10 Best Black History Month Movies
The 10 best Black History Month movies include films about history, as well as just plain historical movies. Yes, it is possible to be informed and entertained at the same time. All of these films are worth watching during February's Black History Month, or any other month for that matter.
"Amistad" This excellent 1997 film concerns a mutiny on a 1839 slave ship. It was also directed by Steven Spielberg. Slavery is one of the more depressing American Black history moments, but also essential to fully appreciate Black History Month.
"Glory" Morgan Freeman and Denzel Washington star in this film. It's set in the American Civil War. This is the war that changed Black history forever in America, and a topic well worth discussing during Black History Month.
"Malcolm X" Some consider Malcolm X to have been the angry side of the Civil Rights Movement. His slogan was, "by any means necessary," which certainly flew in the face of Martin Luther King's passive resistance. This is a fine film choice to explore during Black History Month.

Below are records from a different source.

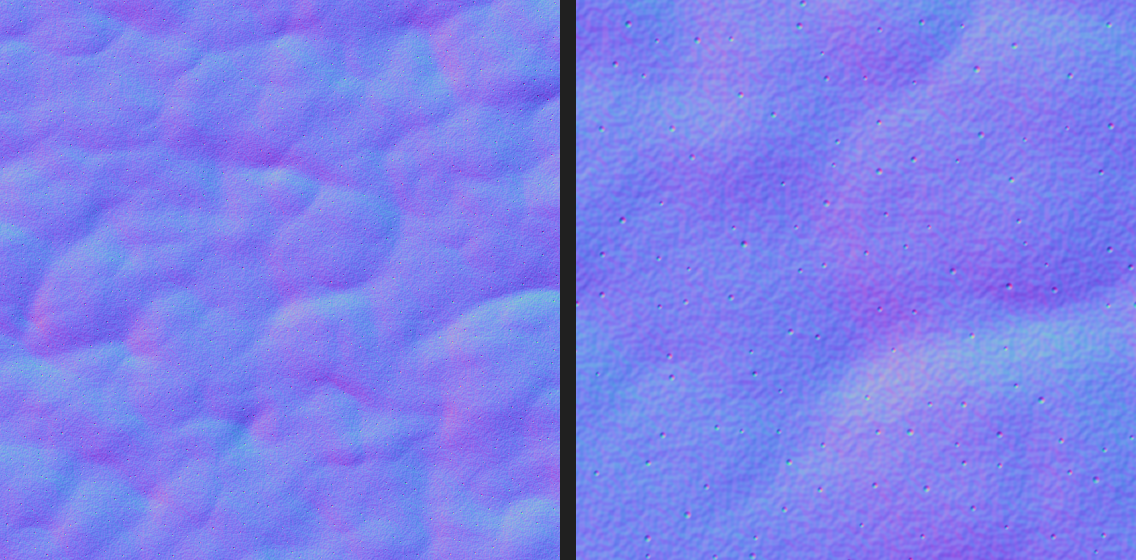
Left: the whole. Right: its middle third, enlarged.
Reproduce this texture map procedurally as a WebGL 2 fragment shader.

```glsl
#version 300 es
precision highp float;
// Tangent-space normal map of lumpy, fine-grained plaster with tiny pits.

#define LUMP_CELLS vec2(7.2, 8.6)  // domes across the canvas
#define LUMP_CREASE 6.5            // higher gives sharper valleys
#define LUMP_HEIGHT 0.078
#define WARP 0.45                  // irregularity of the domes
#define GRAIN_CELLS 285.0
#define GRAIN_SLOPE 0.45
#define PIT_CELLS 38.0
#define PIT_DEPTH 2.0              // relative to the pit radius
#define SLOPE_GAIN 0.105           // slope to colour
#define SLOPE_STEP 0.0006          // in canvas units
#define FLAT_COLOR vec3(0.500, 0.506, 0.945)
#define BLUE_FALLOFF 1.6

uniform vec2 u_resolution;
out vec4 fragColor;

// Two random values in 0..1 for an integer cell
vec2 hash2(vec2 cell) {
    uvec2 v = uvec2(ivec2(cell) + 4096) * 1664525u + 1013904223u;
    v.x += v.y * 1664525u;
    v.y += v.x * 1664525u;
    v ^= v >> 16u;
    v.x += v.y * 1664525u;
    v.y += v.x * 1664525u;
    v ^= v >> 16u;
    return vec2(v >> 8u) / 16777216.0;
}

float cornerRamp(vec2 cell, vec2 offset) {
    float angle = 6.2831853 * hash2(cell).x;
    return dot(vec2(cos(angle), sin(angle)), offset);
}

float gradientNoise(vec2 p) {
    vec2 cell = floor(p), f = p - cell;
    vec2 w = f * f * f * (f * (f * 6.0 - 15.0) + 10.0);
    vec2 right = vec2(1.0, 0.0), up = vec2(0.0, 1.0);
    float low = mix(cornerRamp(cell, f), cornerRamp(cell + right, f - right), w.x);
    float high = mix(cornerRamp(cell + up, f - up), cornerRamp(cell + 1.0, f - 1.0), w.x);
    return mix(low, high, w.y);
}

// Noise scaled so that its slope does not depend on frequency
float ripple(vec2 p, float frequency) {
    return gradientNoise(p * frequency + frequency) / frequency;
}

// Smooth maximum of scattered paraboloid domes
float lumps(vec2 p, float scale) {
    vec2 q = p * LUMP_CELLS * scale + 19.0 * scale;
    q += WARP * vec2(gradientNoise(q * 0.9 + 31.0), gradientNoise(q * 0.9 + 67.0));
    q.x -= 0.15 * q.y;
    vec2 home = floor(q);
    float sum = 0.0;
    for (int y = -2; y <= 2; y++) {
        for (int x = -2; x <= 2; x++) {
            vec2 cell = home + vec2(x, y);
            vec2 d = q - cell - hash2(cell);
            float top = 0.6 * hash2(cell + 211.0).x;
            sum += exp(LUMP_CREASE * (top - dot(d, d)));
        }
    }
    return log(sum) / LUMP_CREASE;
}

// One small round hole in most grid cells
float pits(vec2 p) {
    vec2 q = p * PIT_CELLS, cell = floor(q);
    vec2 center = 0.12 + 0.76 * hash2(cell + 503.0);
    vec2 chance = hash2(cell + 907.0);
    float radius = mix(0.055, 0.095, chance.x);
    float hole = 1.0 - smoothstep(0.0, radius, length(q - cell - center));
    return -PIT_DEPTH * radius * hole * step(chance.y, 0.8) / PIT_CELLS;
}

float height(vec2 p) {
    float h = LUMP_HEIGHT * (lumps(p, 1.0) + 0.28 * lumps(p, 1.9));
    h += 0.24 * ripple(p, 5.0) + 0.16 * ripple(p, 15.0) + 0.10 * ripple(p, 37.0);
    h += GRAIN_SLOPE * (ripple(p, GRAIN_CELLS) + 0.6 * ripple(p, GRAIN_CELLS * 0.47));
    return h + pits(p);
}

void main() {
    vec2 p = gl_FragCoord.xy / u_resolution.y;

    // Central differences; red faces left, green faces up
    vec2 e = vec2(SLOPE_STEP, 0.0);
    vec2 slope = vec2(height(p + e.xy) - height(p - e.xy),
                      height(p - e.yx) - height(p + e.yx)) / (2.0 * SLOPE_STEP);
    vec2 tilt = SLOPE_GAIN * slope;

    vec3 color = FLAT_COLOR + vec3(tilt, -BLUE_FALLOFF * dot(tilt, tilt));
    fragColor = vec4(clamp(color, 0.0, 1.0), 1.0);
}
```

"The Tuskegee Airmen" One of the benefits of Black History Month is that it highlights some of the overlooked accomplishments of Blacks in America. This film explores a group of African American United States Army Air Force combat pilots.
"Bamboozled" Spike Lee is never afraid to pinpoint embarrassing moments in American history. In this film, he looks at how some Black TV shows pander to their primarily black audiences. This is perfect for a current Black History Month discussion.
"Do the Right Thing" This is another Spike Lee movie -- see a pattern? This film speaks to what happens when racial tensions arise. The Public Enemy music also makes a great soundtrack for Black History Month.
"Precious: Based on the Novel Push by Sapphire" This gripping, modern film takes place in Harlem. It's main character is illiterate, overweight and expecting her second child already. Sadly, this film tells some of Black present, as well as Black history.
"Lilies of the Field" This one has it all. It has nuns. It takes place in the South. It even features escapees from Communism. You name it. It's the sort of Black history you don't always read in history books.
"In the Heat of the Night" You know this was a great film because it beat out "The Graduate" for Best Picture Academy Award in 1967. It features a big city Philadelphia police detective, sent to solve a murder in a racist Mississippi town.
"The Color Purple" This film feature great music and great human struggles. It was even made into a successful musical. It's not actual historical, but its story is the story of a lot of Black Americans.